Lady Finchley said...

Iain, I don't know why you bother trying to explain things to thse ignoramuses. They are obtuse and just refuse to listen to people who know the score. They think they know about what MPs do but they don't know sweet FA. It is so much easier for them to carry on in their ignorance.

Basil Centigrade MP said...

Edmund Burke may have had only a tenuous appreciation of the role of the branch BBQ in the rich loam of parliamentary democracy, but at least he knew what an MP was for. Thus, Mr Purpleline, your member of parliament owes you

"his unbiased opinion, his mature judgment, his enlightened conscience, he ought not to sacrifice to you, to any man, or to any set of men living. ... Your representative owes you, not his industry only, but his judgment; and he betrays, instead of serving you, if he sacrifices it to your opinion".

I dare say it is easier to have faith in these notions if Edmund Burke is your MP rather than Simon Burns, but principles are principles.

I doubt very much too that Burke would have referred to the Speaker of the House of Commons as a sanctimonious little dwarf, even if it had happened to be true. They had honour back then.

Carl said...

Speak for yourself Iain.

Home coppers I know are on call 24/7 (especially those with specialist training in the high end cases). I won't mention the paramedics and other medical staff who carry out shifts which would make an MP retch through exhaustion.

And even as a local reporter, my phone's never off and weekends can often see calls coming in which need to be sorted.

Anyway, I'm sure the freebies they still get don't cause them sleepless nights.

And before you leap to your horse, yes, I know some MPs who work their knackers off and I respect them enormously.
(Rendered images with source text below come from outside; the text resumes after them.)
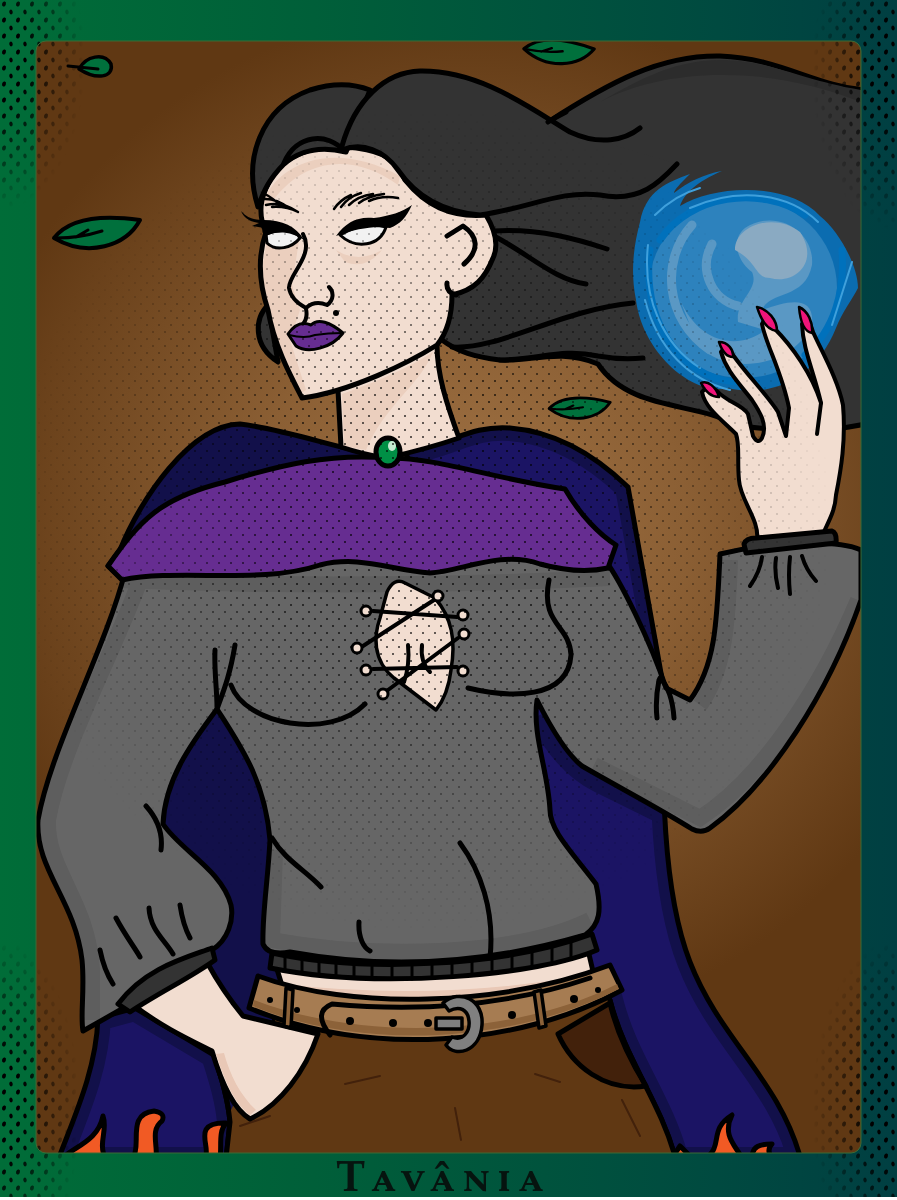
<!DOCTYPE html>
<html lang="pt">
<head>
<meta charset="utf-8">
<title>Tavânia</title>
<style>
:root{--ink:#000;--skin:#f2ddd0;--blush:#e9c8b6;--hair:#333;--knit:#666;--cape:#1b1464;--cape-dark:#12104a;--purple:#662d91;--leather:#a67c52;--leather-dark:#8c6239;--leaf:#00703c;--flame:#f15a24;--nail:#f0147a}
html,body{margin:0;height:100%;overflow:hidden}
body{width:897px;height:1200px;background:#fff}
svg{display:block}
.line{fill:none;stroke:var(--ink);stroke-width:5;stroke-linecap:round;stroke-linejoin:round}
.shape{stroke:var(--ink);stroke-width:5;stroke-linejoin:round;stroke-linecap:round}
.thin{stroke-width:3.5}
.skin{fill:var(--skin)}.hair{fill:var(--hair)}.knit{fill:var(--knit)}.cape{fill:var(--cape)}.cape-dark{fill:var(--cape-dark)}.collar{fill:var(--purple)}.leather{fill:var(--leather)}.strap{fill:var(--leather-dark)}.leaf{fill:var(--leaf)}.flame{fill:var(--flame)}.nail{fill:var(--nail)}.blush{fill:var(--blush)}
.title{font:700 44px "TeX Gyre Pagella","Noto Serif",serif;font-variant:small-caps;fill:#06140f}
</style>
</head>
<body>
<svg width="897" height="1200" viewBox="0 0 897 1200">
<defs>
<linearGradient id="frame-fill"><stop offset="0" stop-color="#006d38"/><stop offset=".35" stop-color="#005f39"/><stop offset=".8" stop-color="#004a40"/><stop offset="1" stop-color="#003f42"/></linearGradient>
<radialGradient id="glow" gradientUnits="userSpaceOnUse" cx="470" cy="520" r="540"><stop offset="0" stop-color="#a07244"/><stop offset=".4" stop-color="#8b5f34"/><stop offset=".95" stop-color="#603813"/></radialGradient>
<radialGradient id="tone-fade" gradientUnits="userSpaceOnUse" cx="420" cy="520" r="460"><stop offset=".3" stop-color="#fff"/><stop offset=".9" stop-color="#000"/></radialGradient>
<radialGradient id="corner-fade"><stop offset=".3" stop-color="#fff"/><stop offset="1" stop-color="#000"/></radialGradient>
<pattern id="halftone" width="12" height="14" patternUnits="userSpaceOnUse"><circle cx="3" cy="3" r="1"/><circle cx="9" cy="10" r="1"/></pattern>
<pattern id="grain" width="14" height="16" patternUnits="userSpaceOnUse"><ellipse cx="4" cy="4" rx="1.9" ry="2.6" transform="rotate(20 4 4)"/><ellipse cx="11" cy="12" rx="1.7" ry="2.4" transform="rotate(-15 11 12)"/></pattern>
<mask id="tone-mask"><rect width="897" height="1200" fill="url(#tone-fade)"/></mask>
<mask id="corner-mask"><g fill="url(#corner-fade)"><ellipse cx="0" cy="60" rx="85" ry="150"/><ellipse cx="897" cy="70" rx="85" ry="160"/><ellipse cx="0" cy="1110" rx="80" ry="170"/><ellipse cx="897" cy="1110" rx="85" ry="170"/></g></mask>
<path id="cape-right" d="M405 452C450 445 470 425 510 428C560 432 600 460 628 487L664 690C662 780 662 890 690 962C720 1040 780 1080 801 1160H676C660 1100 625 1060 610 1000L585 990L550 900L520 690Z"/>
<path id="cape-left" d="M98 1018C96 1070 75 1115 58 1160H226L230 1122C228 1100 222 1080 214 1055L135 1008Z"/>
<path id="sweater-outline" d="M125 572C105 650 50 750 38 820C35 870 75 900 82 960C85 990 80 1015 83 1031L120 1010C140 980 190 965 212 950C228 940 234 920 231 905C222 870 180 850 163 824C165 780 190 745 217 709C240 745 265 780 270 840C268 880 262 915 263 944Q268 956 290 952C400 972 500 960 585 935C600 925 602 910 596 884C570 850 550 830 550 810C548 770 532 735 537 700C552 730 568 755 582 766C620 788 662 810 692 829Q702 834 710 828C770 785 830 690 861 600V550C840 540 780 540 720 554C717 620 716 665 690 700L666 688C650 640 620 580 605 560Q360 500 125 572Z"/>
<path id="face-outline" d="M262 200C270 170 290 145 345 147C375 149 395 155 405 180C425 205 450 218 486 215C495 230 499 245 493 258C485 278 475 290 452 295C452 320 445 335 437 345C410 362 350 392 302 398C290 375 274 345 268 310C258 280 258 255 266 232C260 220 260 210 262 200Z"/>
<clipPath id="panel"><rect x="36" y="41" width="825" height="1112" rx="10"/></clipPath>
<clipPath id="cape-clip"><use href="#cape-right"/><use href="#cape-left"/></clipPath>
<clipPath id="garment"><use href="#sweater-outline"/></clipPath>
<clipPath id="face-clip"><use href="#face-outline"/></clipPath>
<g id="leaf"><path class="shape leaf" style="stroke-width:4" d="M-44 4C-30 -14 0 -20 42 -14C28 12 -10 24 -44 4Z"/><path class="line" style="stroke-width:3" d="M-42 4Q-18 4 4 -3M-22 3L-10 -4"/></g>
<circle id="eyelet" r="5" fill="#f2ddd0" stroke="#000" stroke-width="3"/>
</defs>

<rect id="frame" width="897" height="1197" fill="url(#frame-fill)"/>

<g id="scene" clip-path="url(#panel)">
<rect x="36" y="41" width="825" height="1112" fill="url(#glow)"/>

<g id="leaves">
<use href="#leaf" transform="translate(98 234)"/>
<use href="#leaf" transform="translate(559 53) rotate(12) scale(.8)"/>
<use href="#leaf" transform="translate(580 409) rotate(6) scale(.7)"/>
<path class="shape leaf thin" d="M79 69C86 56 104 52 111 64C114 78 96 80 79 69Z"/>
<path class="line" style="stroke-width:3" d="M68 66L98 69"/>
</g>

<g id="flowing-hair">
<path class="shape hair" d="M548 122C610 82 660 55 720 56C780 58 815 86 865 90V424C830 432 780 432 735 425C700 402 630 412 598 364C560 348 530 362 500 360C475 357 458 352 442 340L440 200Z"/>
<path d="M600 102C660 70 760 62 861 102V90C800 80 770 60 720 60C670 60 630 85 600 102Z" fill="#2c2c2c"/>
<path class="shape hair" d="M268 305C255 318 252 345 278 362Z"/>
<path class="line" d="M494 231C540 228 580 240 607 249M494 236C530 255 555 280 586 284M452 347C500 350 560 310 633 303M500 360C540 360 560 348 598 356Q620 360 643 358"/>
</g>

<g id="cape-back">
<path class="shape cape-dark" d="M200 600L150 800L98 1020L240 1153L290 960V820L217 700Z"/>
<use href="#cape-left" class="cape"/><use href="#cape-right" class="cape"/>
<g clip-path="url(#cape-clip)" fill="none" stroke="#12104a" stroke-width="26"><use href="#cape-left"/><use href="#cape-right"/><path d="M540 715C556 745 575 768 600 780L665 812"/></g>
<use href="#cape-left" class="line"/><use href="#cape-right" class="line"/>
<path class="shape cape-dark" d="M389 457C340 450 290 430 240 424C190 425 140 500 120 550L108 566L125 582L300 520Z"/>
</g>

<g id="trousers">
<path d="M227 1156L231 1110L285 1000H609C625 1060 659 1100 674 1156Z" fill="#603813"/>
<path class="shape" d="M558 1034C572 1066 605 1092 646 1086C630 1060 616 1030 610 1003Z" fill="#42210b"/>
<path class="line" d="M610 1000C625 1060 660 1100 676 1160M214 1055C222 1080 228 1100 230 1122L226 1158"/>
<path class="line" style="stroke:#42210b;stroke-width:2" d="M455 1108L461 1140M345 1084L380 1076M240 1126L270 1116M535 1074L560 1082M622 1100L640 1136"/>
</g>

<g id="flames">
<path class="shape flame" d="M62 1158C78 1145 98 1140 103 1116C108 1130 98 1142 105 1158ZM133 1158C142 1145 126 1114 154 1111Q166 1113 162 1121C150 1130 158 1145 156 1158ZM205 1158C212 1148 190 1122 226 1123C218 1132 222 1146 220 1158Z"/>
<path class="shape flame" d="M672 1158L680 1146L692 1158ZM706 1158C724 1145 708 1130 732 1115C722 1135 735 1145 742 1158ZM752 1158C752 1146 760 1144 772 1144Q766 1150 772 1158Z"/>
</g>

<g id="waist">
<path class="shape skin" d="M276 966L588 950L595 980Q430 1015 284 992Z"/>
<path d="M282 984Q440 1002 592 974L594 980Q430 1014 284 990Z" fill="#e9c8b6"/>
</g>

<g id="resting-arm">
<path class="shape skin" d="M132 1004L208 964Q222 990 243 1016L318 1034C305 1072 280 1105 250 1119C235 1110 222 1085 212 1051C190 1040 160 1026 132 1004Z"/>
<path class="blush" d="M216 1054C226 1085 236 1105 250 1115L256 1110C240 1095 230 1075 224 1053Z"/>
</g>

<g id="belt">
<path class="shape leather" d="M258 976C350 1010 500 1007 610 965L622 990C520 1046 370 1058 249 1008Z"/>
<path d="M254 1000C370 1044 520 1034 617 984L619 989C520 1040 370 1054 253 1006Z" fill="#8c6239"/>
<path class="line" d="M330 1035Q312 1012 332 1004C420 1012 510 1005 590 978"/>
<path class="shape strap thin" d="M286 988L293 990L291 1028L284 1026ZM534 992L541 990L546 1026L539 1028Z"/>
<g><circle cx="270" cy="1000" r="3"/><circle cx="297" cy="1010" r="3"/><circle cx="350" cy="1021" r="4"/><circle cx="393" cy="1023" r="4"/><circle cx="428" cy="1023" r="4"/><circle cx="512" cy="1015" r="4"/><circle cx="574" cy="999" r="4"/><circle cx="598" cy="990" r="3"/></g>
<path class="shape thin" d="M443 1003C460 988 484 1000 482 1025C480 1052 455 1058 446 1045L452 1037C464 1042 470 1030 469 1021C468 1010 460 1005 449 1011ZM436 1018H462V1029H436Z" fill="#808080"/>
</g>

<g id="neck">
<path class="skin" d="M338 385L341 447Q365 455 387 458Q430 448 459 438C447 405 437 375 437 345Z"/>
<path class="blush" opacity=".65" d="M342 394C375 382 405 370 433 352C420 385 385 405 366 450L344 446Z"/>
<path class="line" d="M338 390L341 447Q365 455 387 458Q430 448 459 438C447 405 437 375 437 345"/>
</g>

<g id="sweater">
<use href="#sweater-outline" class="knit"/>
<g clip-path="url(#garment)" fill="none" stroke="#5e5e5e" stroke-width="16">
<path d="M140 580C115 650 60 750 48 820C46 870 88 900 92 970V1020M118 580Q360 590 610 578M594 765L700 818C760 780 820 690 858 600M730 560C728 620 725 670 700 705M275 850L272 940C380 960 520 955 590 920"/>
</g>
<use href="#sweater-outline" class="line"/>
<path class="shape" d="M272 953C360 972 500 968 592 934L597 950C540 975 380 990 270 968Z" fill="#333"/>
<path class="line" style="stroke-width:3" d="M285 957V970M302 960V973M319 962V975M336 964V977M354 965V978M372 966V979M392 966V979M412 966V979M432 965V978M452 963V977M472 961V975M492 959V973M512 956V970M532 952V967M552 948V962M571 942V957"/>
<path class="line" d="M215 650C214 670 217 690 217 707M235 645C230 675 224 690 217 709M231 685C245 725 330 740 365 704M549 580C540 625 570 625 571 655C568 700 510 698 468 688M660 678Q672 690 674 718M659 680Q655 700 657 718M146 806Q164 826 161 850M272 838C285 860 305 870 321 887M460 843C480 870 495 910 490 958M359 922C358 938 364 948 370 951M116 918C125 935 135 948 140 957M149 908C150 930 165 940 173 954M180 905Q183 925 190 938M100 950Q104 970 113 984"/>
<path class="shape" d="M118 1004C145 968 185 958 212 948L215 960C190 978 160 992 130 1012Z" fill="#333"/>
</g>

<g id="lacing">
<path class="shape skin thin" d="M387 592Q394 577 405 583L435 598C452 618 456 640 451 670Q448 695 436 710L394 678C372 660 374 635 380 618Z"/>
<path class="line" style="stroke-width:4" d="M373 611L457 617M363 646L434 600M373 669L457 667M388 690L458 638M408 645Q410 665 404 682M422 645Q420 662 430 672"/>
<use href="#eyelet" x="366" y="611"/><use href="#eyelet" x="438" y="596"/><use href="#eyelet" x="463" y="615"/><use href="#eyelet" x="464" y="634"/><use href="#eyelet" x="357" y="648"/><use href="#eyelet" x="366" y="670"/><use href="#eyelet" x="463" y="671"/><use href="#eyelet" x="383" y="694"/>
</g>

<g id="collar">
<path class="shape collar" d="M108 566C140 520 160 498 225 482C280 465 330 453 388 458C440 458 490 478 565 489C580 515 600 535 616 545L608 568C585 573 562 570 540 564C500 550 460 572 430 573C390 570 360 555 320 565C260 585 180 568 122 580Z"/>
<ellipse class="shape" cx="388" cy="452" rx="12" ry="14" fill="#008f45"/>
<ellipse cx="392" cy="446" rx="4" ry="5" fill="#c5ead1"/>
</g>

<g id="face">
<use href="#face-outline" class="skin"/>
<path clip-path="url(#face-clip)" class="blush" opacity=".65" d="M262 205C275 165 330 138 400 176L398 185C350 150 300 160 270 205ZM268 235C282 250 296 252 300 235L292 285L300 310L290 340L306 390L296 396L258 290ZM336 250Q358 264 382 250Q366 270 345 262Z"/>
<use href="#face-outline" class="line"/>
<path class="line" d="M447 236L463 226C478 236 480 250 464 264M447 283Q446 292 456 295"/>
<path class="line" style="stroke-width:4" d="M303 234C315 255 288 275 289 288Q291 300 306 308Q315 300 327 305C334 300 334 292 329 287M306 309Q308 318 303 324"/>
<path id="brows" class="line" style="stroke-width:2.5" d="M263 193Q273 198 281 206M263 199Q276 198 289 208M266 205Q282 201 298 212M272 207Q286 206 298 212M334 209Q340 200 351 195M341 207Q348 197 361 193M349 205Q358 196 373 194M359 203Q368 196 384 194M369 201Q382 195 398 198"/>
<g id="eyes">
<path class="shape" style="stroke-width:3" d="M266 234C280 228 296 230 300 238C292 248 276 252 267 243ZM340 235C355 226 372 222 386 227C380 246 356 250 340 235Z" fill="#f2f2f2"/>
<path d="M241 211C248 219 256 220 264 220C282 220 296 226 304 240C292 232 278 230 266 236C261 233 262 230 264 228L252 226L259 223C250 222 244 218 241 211ZM336 236C346 222 358 216 374 218C390 216 402 212 412 205C406 218 400 224 390 228C374 226 358 228 336 236Z"/>
</g>
<path class="shape" style="fill:var(--purple);stroke-width:3" d="M288 334C296 322 304 322 311 325C318 318 330 322 343 333C332 348 308 354 296 346Z"/>
<path class="line" style="stroke-width:2" d="M289 335Q305 339 315 335Q328 333 342 333"/>
<circle cx="336" cy="313" r="3"/>
</g>

<g id="front-hair">
<path class="shape hair" d="M258 207C243 160 260 108 310 90C335 82 355 84 370 90L346 152C322 146 300 150 284 164C270 178 264 190 258 207Z"/>
<path class="line" d="M284 163C296 134 328 132 344 151"/>
<path class="hair" d="M342 148C355 100 385 72 420 71C480 70 530 108 570 132L677 164C660 182 640 203 600 195C560 190 530 208 480 215C440 212 415 195 398 170C384 150 362 142 342 148Z"/>
<path class="line" d="M342 146C355 100 385 72 420 71C480 70 530 108 570 132C600 146 625 140 640 128M677 164C660 182 640 203 600 195C560 190 530 208 480 215C440 212 415 195 398 170C384 150 362 142 342 150M548 122Q556 117 566 112"/>
</g>

<g id="magic-orb">
<path d="M640 222C646 190 668 182 690 174C680 184 674 190 674 193C688 182 704 174 722 171C696 182 684 194 680 206C715 184 790 182 820 216C838 230 858 265 858 288C852 300 842 312 836 328C815 380 770 398 728 388C690 396 642 350 636 300C630 270 634 245 640 222Z" fill="#0b6cb0"/>
<ellipse cx="743" cy="288" rx="94" ry="90" fill="#2d82bd"/>
<g fill="none" stroke-linecap="round">
<path d="M650 250C640 330 690 385 745 382M660 240C690 195 760 185 805 215M842 250C845 290 835 330 805 355" stroke="#0071bc" stroke-width="7"/>
<path d="M692 225C660 260 665 320 710 350M712 244C698 270 712 300 738 306" stroke="#5a98c4" stroke-width="9"/>
<path d="M645 300C658 350 690 380 730 390M852 262L832 325M655 215Q675 195 700 188M690 208C740 186 790 194 818 222M648 245C642 300 664 345 700 368" stroke="#3fa0dc" stroke-width="2"/>
</g>
<path d="M680 300C700 345 740 350 765 330L738 322C735 300 760 290 752 272C738 262 730 240 745 228C775 208 815 230 812 265C805 300 770 290 762 310C790 300 815 295 812 325C790 370 725 375 698 345Z" fill="#5a98c4"/>
<path d="M735 250C735 225 775 212 800 232C820 262 795 285 770 278C755 278 758 262 735 250Z" fill="#8aaac2"/>
</g>

<g id="raised-hand">
<path class="shape skin" style="stroke-width:4" d="M757 540C760 520 740 500 739 480C737 460 740 445 736 434C722 420 705 408 702 392Q708 384 717 391C728 403 742 404 748 414L753 436Q758 445 762 438C768 425 760 412 752 400C738 382 726 370 721 352Q727 344 733 355C748 376 768 396 778 412L786 436L789 408C782 372 766 345 762 324Q766 314 774 328C792 346 812 374 821 403C814 372 803 350 802 324Q808 314 813 332C822 352 838 380 843 405C846 440 841 470 836 495C835 512 828 522 822 536Z"/>
<path class="line" style="stroke-width:4" d="M821 403L817 434"/>
<path class="shape nail" style="stroke-width:2.5" d="M701 383C708 380 716 387 719 397Q708 397 701 383ZM719 342C728 342 734 350 733 357Q724 357 719 342ZM757 307C768 309 777 320 777 331Q764 330 757 307ZM799 307C808 311 813 322 812 333Q801 331 799 307Z"/>
<path class="shape" d="M744 544Q746 538 756 538L832 531Q837 533 836 543L746 553Z" fill="#333"/>
<path class="line" style="stroke-width:4" d="M762 557Q760 572 750 586M776 558Q774 572 778 588M790 557Q788 575 790 594M802 556Q806 570 816 581"/>
</g>

<rect id="print-tone" width="897" height="1153" fill="url(#halftone)" mask="url(#tone-mask)" opacity=".8"/>
</g>

<rect id="corner-grain" width="897" height="1197" fill="url(#grain)" mask="url(#corner-mask)"/>
<rect x="36" y="41" width="825" height="1112" rx="10" fill="none" stroke="#3d6b35"/>
<text class="title" x="336" y="1191" textLength="208">Tavânia</text>
</svg>
</body>
</html>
But there are also those who are undoubtedly such lazy arses, they can't even be bothered to turn up to work to vote...

I won't mention any names as I'm sure you can think of a few...